** Opening RECORDS FOR THIS TASK block **
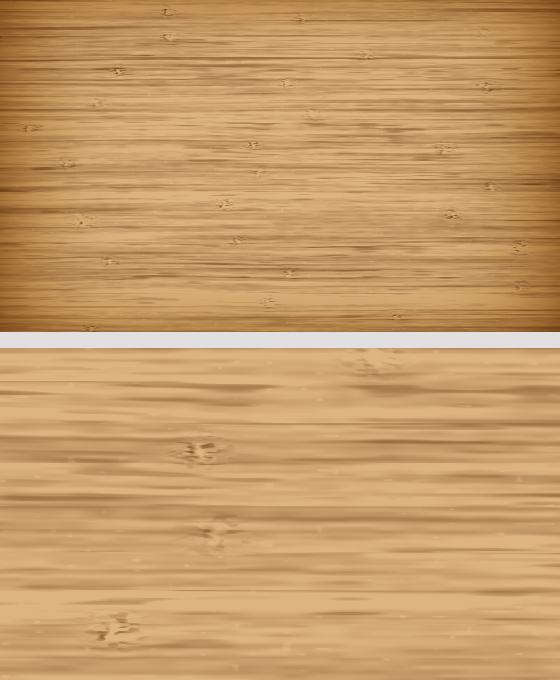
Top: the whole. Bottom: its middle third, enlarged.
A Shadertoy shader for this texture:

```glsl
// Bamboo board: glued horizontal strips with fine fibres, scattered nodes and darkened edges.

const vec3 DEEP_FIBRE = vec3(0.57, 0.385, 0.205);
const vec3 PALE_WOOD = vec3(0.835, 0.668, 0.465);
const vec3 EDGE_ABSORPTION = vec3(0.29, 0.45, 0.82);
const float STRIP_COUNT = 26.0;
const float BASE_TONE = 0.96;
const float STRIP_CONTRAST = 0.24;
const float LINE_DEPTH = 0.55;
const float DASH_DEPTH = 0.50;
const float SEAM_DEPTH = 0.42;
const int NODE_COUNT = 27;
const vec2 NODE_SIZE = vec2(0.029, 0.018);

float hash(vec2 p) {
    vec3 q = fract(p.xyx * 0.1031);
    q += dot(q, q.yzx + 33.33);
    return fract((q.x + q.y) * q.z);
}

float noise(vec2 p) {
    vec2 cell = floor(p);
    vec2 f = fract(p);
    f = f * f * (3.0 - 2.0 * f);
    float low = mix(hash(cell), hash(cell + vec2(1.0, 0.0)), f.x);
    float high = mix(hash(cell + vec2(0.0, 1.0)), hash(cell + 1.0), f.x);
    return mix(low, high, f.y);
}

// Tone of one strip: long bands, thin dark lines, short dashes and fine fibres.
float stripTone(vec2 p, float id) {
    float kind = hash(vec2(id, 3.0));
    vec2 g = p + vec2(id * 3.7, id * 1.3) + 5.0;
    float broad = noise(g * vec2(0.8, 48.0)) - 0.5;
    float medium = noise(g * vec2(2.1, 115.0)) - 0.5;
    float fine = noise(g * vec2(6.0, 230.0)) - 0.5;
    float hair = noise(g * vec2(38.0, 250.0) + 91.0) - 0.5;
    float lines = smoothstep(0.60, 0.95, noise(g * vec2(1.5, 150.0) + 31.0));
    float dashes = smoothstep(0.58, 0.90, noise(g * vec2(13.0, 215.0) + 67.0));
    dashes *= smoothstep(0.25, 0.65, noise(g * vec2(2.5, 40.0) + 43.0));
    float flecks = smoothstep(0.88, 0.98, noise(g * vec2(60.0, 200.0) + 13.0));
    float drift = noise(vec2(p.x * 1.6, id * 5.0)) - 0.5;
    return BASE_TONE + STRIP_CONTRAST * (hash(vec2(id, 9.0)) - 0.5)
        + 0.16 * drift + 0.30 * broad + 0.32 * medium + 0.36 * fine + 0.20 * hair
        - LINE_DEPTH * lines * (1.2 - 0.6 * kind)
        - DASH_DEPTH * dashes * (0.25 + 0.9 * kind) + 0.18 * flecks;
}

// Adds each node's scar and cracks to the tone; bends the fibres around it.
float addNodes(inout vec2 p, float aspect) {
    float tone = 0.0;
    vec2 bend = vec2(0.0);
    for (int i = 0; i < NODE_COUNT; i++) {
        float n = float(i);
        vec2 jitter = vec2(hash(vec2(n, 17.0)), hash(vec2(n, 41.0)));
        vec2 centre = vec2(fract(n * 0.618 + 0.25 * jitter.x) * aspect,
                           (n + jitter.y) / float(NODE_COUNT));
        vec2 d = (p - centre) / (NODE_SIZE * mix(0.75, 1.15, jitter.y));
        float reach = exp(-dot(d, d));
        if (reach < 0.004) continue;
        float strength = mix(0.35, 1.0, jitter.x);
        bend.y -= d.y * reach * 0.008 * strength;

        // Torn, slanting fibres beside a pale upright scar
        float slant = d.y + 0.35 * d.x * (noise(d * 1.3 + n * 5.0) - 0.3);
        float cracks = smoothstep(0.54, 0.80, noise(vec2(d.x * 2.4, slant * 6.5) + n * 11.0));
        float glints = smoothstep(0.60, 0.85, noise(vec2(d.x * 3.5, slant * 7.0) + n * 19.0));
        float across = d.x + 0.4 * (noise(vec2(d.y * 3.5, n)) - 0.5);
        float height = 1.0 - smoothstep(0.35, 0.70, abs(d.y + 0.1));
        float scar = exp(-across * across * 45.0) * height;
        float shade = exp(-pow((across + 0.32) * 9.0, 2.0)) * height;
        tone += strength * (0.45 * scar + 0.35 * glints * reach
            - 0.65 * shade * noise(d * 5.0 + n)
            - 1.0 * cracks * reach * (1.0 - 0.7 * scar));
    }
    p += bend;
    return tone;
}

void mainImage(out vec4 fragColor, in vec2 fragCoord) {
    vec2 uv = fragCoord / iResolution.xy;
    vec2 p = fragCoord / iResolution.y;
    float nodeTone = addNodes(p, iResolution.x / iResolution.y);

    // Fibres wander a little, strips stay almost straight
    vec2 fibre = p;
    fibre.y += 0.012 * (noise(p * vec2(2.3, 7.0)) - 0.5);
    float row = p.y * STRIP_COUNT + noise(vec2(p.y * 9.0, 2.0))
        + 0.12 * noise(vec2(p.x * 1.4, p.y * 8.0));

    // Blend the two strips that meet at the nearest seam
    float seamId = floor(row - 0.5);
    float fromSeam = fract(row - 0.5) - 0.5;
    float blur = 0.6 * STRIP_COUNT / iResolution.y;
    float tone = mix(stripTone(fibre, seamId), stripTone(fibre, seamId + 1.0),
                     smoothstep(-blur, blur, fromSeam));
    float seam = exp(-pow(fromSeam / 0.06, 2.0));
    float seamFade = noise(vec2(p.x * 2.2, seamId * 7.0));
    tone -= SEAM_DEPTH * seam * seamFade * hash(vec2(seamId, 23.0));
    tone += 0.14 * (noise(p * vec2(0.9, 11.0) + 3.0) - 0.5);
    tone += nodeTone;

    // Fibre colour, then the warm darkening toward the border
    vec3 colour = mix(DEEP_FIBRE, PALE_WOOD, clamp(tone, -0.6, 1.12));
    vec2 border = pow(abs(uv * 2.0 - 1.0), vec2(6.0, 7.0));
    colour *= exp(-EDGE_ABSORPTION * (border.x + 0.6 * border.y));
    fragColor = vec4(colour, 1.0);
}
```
** Closing RECORDS FOR THIS TASK block **
Write the entries above out again exactly, omitting each image.

Top: the whole. Bottom: its middle third, enlarged.
A Shadertoy shader for this texture:

```glsl
// Bamboo board: glued horizontal strips with fine fibres, scattered nodes and darkened edges.

const vec3 DEEP_FIBRE = vec3(0.57, 0.385, 0.205);
const vec3 PALE_WOOD = vec3(0.835, 0.668, 0.465);
const vec3 EDGE_ABSORPTION = vec3(0.29, 0.45, 0.82);
const float STRIP_COUNT = 26.0;
const float BASE_TONE = 0.96;
const float STRIP_CONTRAST = 0.24;
const float LINE_DEPTH = 0.55;
const float DASH_DEPTH = 0.50;
const float SEAM_DEPTH = 0.42;
const int NODE_COUNT = 27;
const vec2 NODE_SIZE = vec2(0.029, 0.018);

float hash(vec2 p) {
    vec3 q = fract(p.xyx * 0.1031);
    q += dot(q, q.yzx + 33.33);
    return fract((q.x + q.y) * q.z);
}

float noise(vec2 p) {
    vec2 cell = floor(p);
    vec2 f = fract(p);
    f = f * f * (3.0 - 2.0 * f);
    float low = mix(hash(cell), hash(cell + vec2(1.0, 0.0)), f.x);
    float high = mix(hash(cell + vec2(0.0, 1.0)), hash(cell + 1.0), f.x);
    return mix(low, high, f.y);
}

// Tone of one strip: long bands, thin dark lines, short dashes and fine fibres.
float stripTone(vec2 p, float id) {
    float kind = hash(vec2(id, 3.0));
    vec2 g = p + vec2(id * 3.7, id * 1.3) + 5.0;
    float broad = noise(g * vec2(0.8, 48.0)) - 0.5;
    float medium = noise(g * vec2(2.1, 115.0)) - 0.5;
    float fine = noise(g * vec2(6.0, 230.0)) - 0.5;
    float hair = noise(g * vec2(38.0, 250.0) + 91.0) - 0.5;
    float lines = smoothstep(0.60, 0.95, noise(g * vec2(1.5, 150.0) + 31.0));
    float dashes = smoothstep(0.58, 0.90, noise(g * vec2(13.0, 215.0) + 67.0));
    dashes *= smoothstep(0.25, 0.65, noise(g * vec2(2.5, 40.0) + 43.0));
    float flecks = smoothstep(0.88, 0.98, noise(g * vec2(60.0, 200.0) + 13.0));
    float drift = noise(vec2(p.x * 1.6, id * 5.0)) - 0.5;
    return BASE_TONE + STRIP_CONTRAST * (hash(vec2(id, 9.0)) - 0.5)
        + 0.16 * drift + 0.30 * broad + 0.32 * medium + 0.36 * fine + 0.20 * hair
        - LINE_DEPTH * lines * (1.2 - 0.6 * kind)
        - DASH_DEPTH * dashes * (0.25 + 0.9 * kind) + 0.18 * flecks;
}

// Adds each node's scar and cracks to the tone; bends the fibres around it.
float addNodes(inout vec2 p, float aspect) {
    float tone = 0.0;
    vec2 bend = vec2(0.0);
    for (int i = 0; i < NODE_COUNT; i++) {
        float n = float(i);
        vec2 jitter = vec2(hash(vec2(n, 17.0)), hash(vec2(n, 41.0)));
        vec2 centre = vec2(fract(n * 0.618 + 0.25 * jitter.x) * aspect,
                           (n + jitter.y) / float(NODE_COUNT));
        vec2 d = (p - centre) / (NODE_SIZE * mix(0.75, 1.15, jitter.y));
        float reach = exp(-dot(d, d));
        if (reach < 0.004) continue;
        float strength = mix(0.35, 1.0, jitter.x);
        bend.y -= d.y * reach * 0.008 * strength;

        // Torn, slanting fibres beside a pale upright scar
        float slant = d.y + 0.35 * d.x * (noise(d * 1.3 + n * 5.0) - 0.3);
        float cracks = smoothstep(0.54, 0.80, noise(vec2(d.x * 2.4, slant * 6.5) + n * 11.0));
        float glints = smoothstep(0.60, 0.85, noise(vec2(d.x * 3.5, slant * 7.0) + n * 19.0));
        float across = d.x + 0.4 * (noise(vec2(d.y * 3.5, n)) - 0.5);
        float height = 1.0 - smoothstep(0.35, 0.70, abs(d.y + 0.1));
        float scar = exp(-across * across * 45.0) * height;
        float shade = exp(-pow((across + 0.32) * 9.0, 2.0)) * height;
        tone += strength * (0.45 * scar + 0.35 * glints * reach
            - 0.65 * shade * noise(d * 5.0 + n)
            - 1.0 * cracks * reach * (1.0 - 0.7 * scar));
    }
    p += bend;
    return tone;
}

void mainImage(out vec4 fragColor, in vec2 fragCoord) {
    vec2 uv = fragCoord / iResolution.xy;
    vec2 p = fragCoord / iResolution.y;
    float nodeTone = addNodes(p, iResolution.x / iResolution.y);

    // Fibres wander a little, strips stay almost straight
    vec2 fibre = p;
    fibre.y += 0.012 * (noise(p * vec2(2.3, 7.0)) - 0.5);
    float row = p.y * STRIP_COUNT + noise(vec2(p.y * 9.0, 2.0))
        + 0.12 * noise(vec2(p.x * 1.4, p.y * 8.0));

    // Blend the two strips that meet at the nearest seam
    float seamId = floor(row - 0.5);
    float fromSeam = fract(row - 0.5) - 0.5;
    float blur = 0.6 * STRIP_COUNT / iResolution.y;
    float tone = mix(stripTone(fibre, seamId), stripTone(fibre, seamId + 1.0),
                     smoothstep(-blur, blur, fromSeam));
    float seam = exp(-pow(fromSeam / 0.06, 2.0));
    float seamFade = noise(vec2(p.x * 2.2, seamId * 7.0));
    tone -= SEAM_DEPTH * seam * seamFade * hash(vec2(seamId, 23.0));
    tone += 0.14 * (noise(p * vec2(0.9, 11.0) + 3.0) - 0.5);
    tone += nodeTone;

    // Fibre colour, then the warm darkening toward the border
    vec3 colour = mix(DEEP_FIBRE, PALE_WOOD, clamp(tone, -0.6, 1.12));
    vec2 border = pow(abs(uv * 2.0 - 1.0), vec2(6.0, 7.0));
    colour *= exp(-EDGE_ABSORPTION * (border.x + 0.6 * border.y));
    fragColor = vec4(colour, 1.0);
}
```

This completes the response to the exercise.